Stored records
# # # #
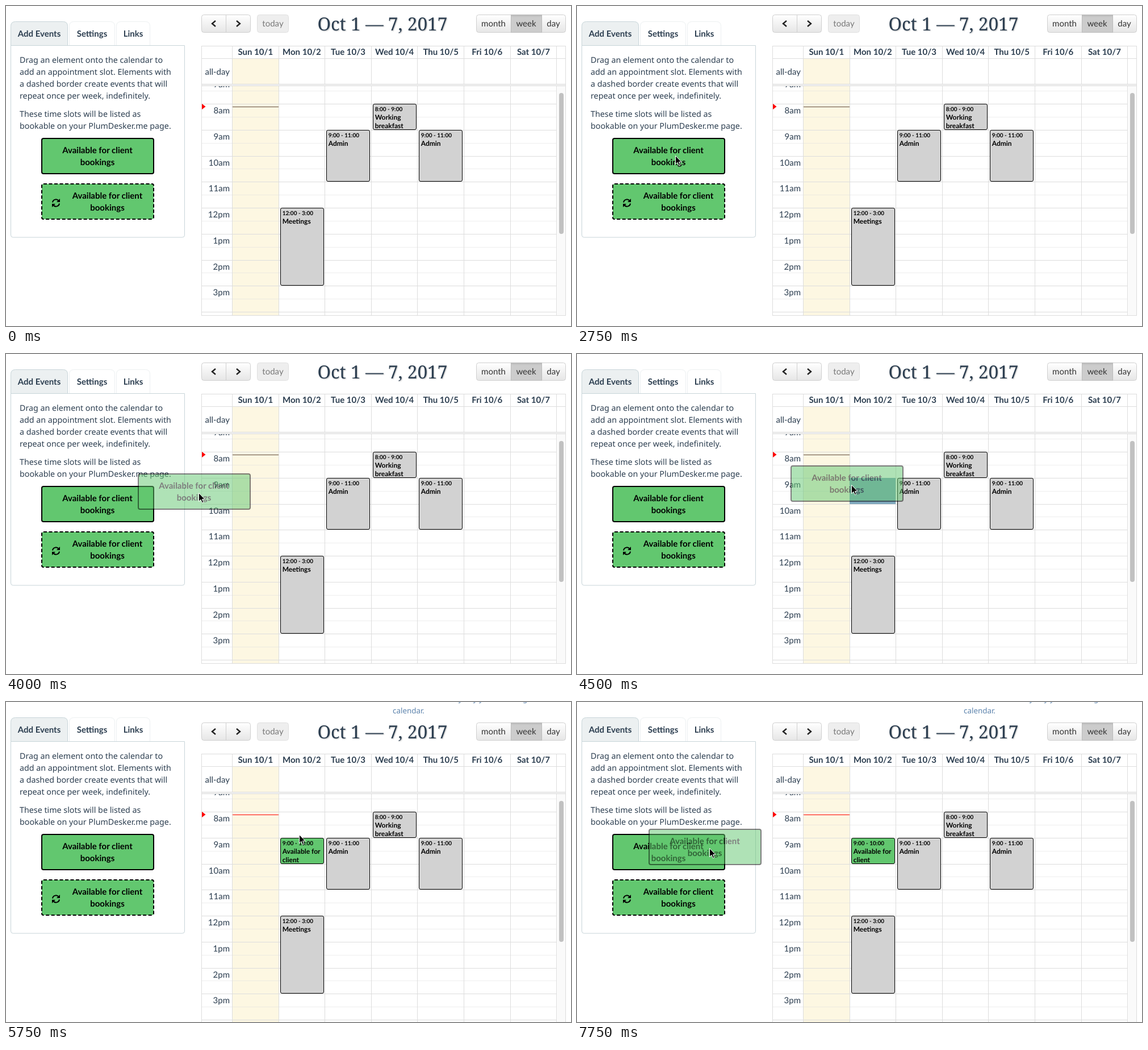
An HTML page for the animation above (8000 ms loop, 995 px wide and 563 px high).

```html
<!DOCTYPE html>
<html lang="en">
<head>
<meta charset="utf-8">
<title>Booking calendar</title>
<style>
html, body { margin: 0; height: 100%; overflow: hidden; background: #fff; }
svg { display: block; width: 100vw; height: 100vh; }
text { font: 15px Lato, sans-serif; fill: #2c3e50; text-rendering: geometricPrecision; white-space: pre; }
.bold { font-weight: 700; }
.black { font-weight: 700; fill: #000; }
.copy { font: 14.27px "Noto Sans", sans-serif; }
.note { font: 13.4px "Noto Sans", sans-serif; fill: #5d84ad; }
.title { font: 31.7px "Noto Serif", serif; text-shadow: 1px 1px 2px #0004; }
.label { fill: #333; }
.time { font-size: 10px; font-weight: 700; fill: #000; }
.event { font-size: 12px; font-weight: 700; fill: #000; }
</style>
</head>
<body>
<svg id="stage" viewBox="0 0 995 563"></svg>
<script>
const GREEN = '#62c76f', GREY = '#d2d2d2', LINE = '#ddd';
const LEFT = 344.5, GRID = 398.5, COL = 81.6, HOUR = 45.75, EIGHT = 172;

const text = (x, y, s, cls = '', anchor = 'start') =>
  `<text x="${x}" y="${y}" class="${cls}" text-anchor="${anchor}">${s}</text>`;
const rect = (x, y, w, h, fill, extra = '') =>
  `<rect x="${x}" y="${y}" width="${w}" height="${h}" fill="${fill}" ${extra}/>`;
const path = (d, stroke = LINE, extra = '') =>
  `<path d="${d}" fill="none" stroke="${stroke}" ${extra}/>`;
const hline = (y, x1 = LEFT, x2 = 970, extra = '') => path(`M${x1} ${y}H${x2}`, LINE, extra);
const range = (n, make) => Array.from({ length: n }, (_, i) => make(i)).join('');
const colX = day => GRID + day * COL;
const hourY = hour => Math.round(EIGHT + (hour - 8) * HOUR) + .5;

function slotBox(x, y, textX, extra = '') {
  return rect(x + 1, y + 1, 197, 62, GREEN, `rx="3" stroke="#000" stroke-width="2" ${extra}`) +
    text(x + textX, y + 27, 'Available for client', 'black', 'middle') +
    text(x + textX, y + 48, 'bookings', 'black', 'middle');
}

function tab(x, w, label, fill, stroke) {
  return path(`M${x} 69.5V35.5q0-8 8-8h${w - 16}q8 0 8 8V69.5`, stroke, `style="fill:${fill}"`) +
    text(x + w / 2, 53.5, label, 'bold', 'middle');
}

function sidebar() {
  const copy = [
    [100, 'Drag an element onto the calendar to'],
    [121, 'add an appointment slot. Elements with'],
    [142, 'a dashed border create events that will'],
    [163, 'repeat once per week, indefinitely.'],
    [195, 'These time slots will be listed as'],
    [216, 'bookable on your PlumDesker.me page.']
  ];
  const arrow = path('M-6 -1A6 6 0 0 1 4.5 -4', '#000', 'stroke-width="2"') +
    '<path d="M7 -7.5V-1.5H1z"/>';
  return tab(8.5, 100, 'Add Events', '#ecf0f1', '#c8d5d9') +
    tab(111.5, 80, 'Settings', '#fff', '#ecf0f1') +
    tab(194.5, 59, 'Links', '#fff', '#ecf0f1') +
    path('M8.5 69.5H314.5V403q0 4-4 4H12.5q-4 0-4-4z', '#c8d5d9') +
    copy.map(([y, s]) => text(24, y, s, 'copy')).join('') +
    slotBox(62, 232, 99) +
    slotBox(62, 312, 116.5, 'stroke-dasharray="6 3.5"') +
    `<g transform="translate(88 346.5)">${arrow}<g transform="rotate(180)">${arrow}</g></g>`;
}

function buttonGroup(x, w, fill = 'url(#button)') {
  return rect(x, 15.5, w, 31, fill, 'rx="4" stroke="#cfcfcf"');
}

function toolbar() {
  const chevron = d => path(d, '#222', 'stroke-width="2.4"');
  return buttonGroup(344.5, 86) + path('M387.5 16V46', '#cfcfcf') +
    chevron('M369 26l-6 5 6 5') + chevron('M406 26l6 5-6 5') +
    `<g opacity=".65">${buttonGroup(442.5, 55, '#e6e6e6')}${text(470, 36, 'today', 'label', 'middle')}</g>` +
    text(663, 43, 'Oct 1 — 7, 2017', 'title', 'middle') +
    buttonGroup(828.5, 157) + rect(889.5, 15.5, 54, 31, 'url(#pressed)', 'stroke="#bbb"') +
    text(858.5, 36, 'month', 'label', 'middle') +
    text(916, 36, 'week', 'label', 'middle') +
    text(964, 36, 'day', 'label', 'middle');
}

function event(day, from, to, fill, time, ...lines) {
  const x = Math.round(colX(day) + 2.5) + .5, y = hourY(from);
  return rect(x, y, 76, hourY(to) - y - 1, fill, 'rx="2.5" stroke="#000"') +
    text(x + 3.2, y + 12.5, time, 'time') +
    lines.map((s, i) => text(x + 3.2, y + 27.5 + i * 14.7, s, 'event')).join('');
}

function calendar() {
  const days = ['Sun', 'Mon', 'Tue', 'Wed', 'Thu', 'Fri', 'Sat'];
  const hours = ['7am', '8am', '9am', '10am', '11am', '12pm', '1pm', '2pm', '3pm'];
  return toolbar() +
    rect(399, 92, 81, 453, '#fdf7e2') +
    rect(971, 141, 14, 404, '#fafafa') +
    days.map((d, i) => text(colX(i + .5), 86, `${d} 10/${i + 1}`, 'bold', 'middle')).join('') +
    text(394, 120.5, 'all-day', '', 'end') +
    '<g clip-path="url(#grid)">' +
    hours.map((h, i) => hline(hourY(i + 7)) +
      hline(hourY(i + 7.5), LEFT, 970, 'stroke-dasharray="1 1"') +
      text(394, hourY(i + 7) + 16.5, h, '', 'end')).join('') +
    hline(hourY(16)) + '</g>' +
    range(8, i => path(`M${Math.floor(colX(i)) + .5} 70V545`)) +
    rect(345, 138, 640, 2, '#f2f2f2') +
    hline(92.5, LEFT, 985) + hline(137.5, LEFT, 985) + hline(140.5, LEFT, 985) +
    rect(LEFT, 70.5, 641, 474, 'none', `stroke="${LINE}"`) +
    rect(974, 153, 8, 248, '#c1c1c1', 'rx="4"') +
    '<path id="now" d="M399 177.5H480"/><path d="M345 172l6.5 5-6.5 5z" fill="#f00"/>' +
    event(1, 12, 15, GREY, '12:00 - 3:00', 'Meetings') +
    event(2, 9, 11, GREY, '9:00 - 11:00', 'Admin') +
    event(3, 8, 9, GREY, '8:00 - 9:00', 'Working', 'breakfast') +
    event(4, 9, 11, GREY, '9:00 - 11:00', 'Admin') +
    `<g id="booked">${event(1, 9, 10, GREEN, '9:00 - 10:00', 'Available for', 'client')}</g>` +
    `<g id="handle">${text(520.5, 261, '=', 'event', 'middle')}</g>` +
    rect(0, 218, 81, 46, '#7fa8bd', 'id="target"');
}

const gradient = (id, from, to, end = 1) => `<linearGradient id="${id}" x2="0" y2="1">
  <stop stop-color="${from}"/><stop offset="${end}" stop-color="${to}"/></linearGradient>`;

const stage = document.getElementById('stage');
stage.innerHTML = `<defs>${gradient('button', '#fff', '#e6e6e6')}${gradient('pressed', '#b8b8b8', '#ccc', .15)}
  <clipPath id="grid">${rect(344, 140, 642, 405, '#000')}</clipPath></defs>
  ${sidebar()}
  <g id="calendar">${calendar()}</g>
  <g id="peek">${text(984, -1.5, 'during periods saved in meeting', 'note', 'end')}</g>
  <g id="notice">${text(803, -1, 'book times on any day you are using', 'note', 'middle')}
    ${text(709, 20, 'calendar.', 'note', 'middle')}</g>
  <g id="ghost" opacity=".5">${slotBox(0, 0, 99)}</g>
  <path id="cursor" d="M.5 .5V15.5L4 12.3 6.4 17.8 8.8 16.7 6.5 11.4H11z" stroke="#fff"/>`;

const part = id => document.getElementById(id);
const show = (id, on) => part(id).setAttribute('visibility', on ? 'visible' : 'hidden');
const move = (id, x, y) => part(id).setAttribute('transform', `translate(${x} ${y})`);

// Pointer stops: time, x, y
const STOPS = [
  [750, 575, 130], [1250, 215, 262], [1500, 157, 275], [1750, 157, 271], [2000, 159, 267],
  [2250, 159, 267], [3500, 194, 258], [4500, 483, 230], [4750, 521, 231],
  [5000, 516, 233], [6000, 516, 233], [6250, 258, 356], [6500, 258, 356], [6750, 288, 246],
  [7250, 171, 266], [7750, 233, 257]
];

function pointerAt(t) {
  const next = STOPS.findIndex(stop => stop[0] >= t);
  if (next < 1) return STOPS[0].slice(1);
  const [t0, x0, y0] = STOPS[next - 1], [t1, x1, y1] = STOPS[next];
  const k = (t - t0) / (t1 - t0);
  return [Math.round(x0 + (x1 - x0) * k), Math.round(y0 + (y1 - y0) * k)];
}

function draw(now) {
  // The screen refreshes four times a second.
  const t = Math.floor(now % 8000 / 250) * 250;
  const [x, y] = pointerAt(t);
  const dragging = t >= 3500 && t < 5000 || t >= 7500;
  const lowered = t >= 5750;
  show('cursor', t >= 750);
  move('cursor', x, y);
  show('ghost', dragging);
  move('ghost', x - 107, y - 34);
  show('target', dragging && x > GRID);
  move('target', Math.round(colX(Math.floor((x - GRID) / COL))), 0);
  show('booked', t >= 5000);
  show('handle', t >= 5000 && !lowered);
  show('peek', t >= 5000 && !lowered);
  show('notice', lowered);
  move('calendar', 0, lowered ? 21 : 0);
  part('now').setAttribute('stroke', lowered ? '#f00' : '#5f4b3c');
  requestAnimationFrame(() => draw(performance.now()));
}
draw(performance.now());
</script>
</body>
</html>
```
# # # #
> _Task item_
Tell how many lines of the data include the word "client", without any other words.

> _Task solution_
2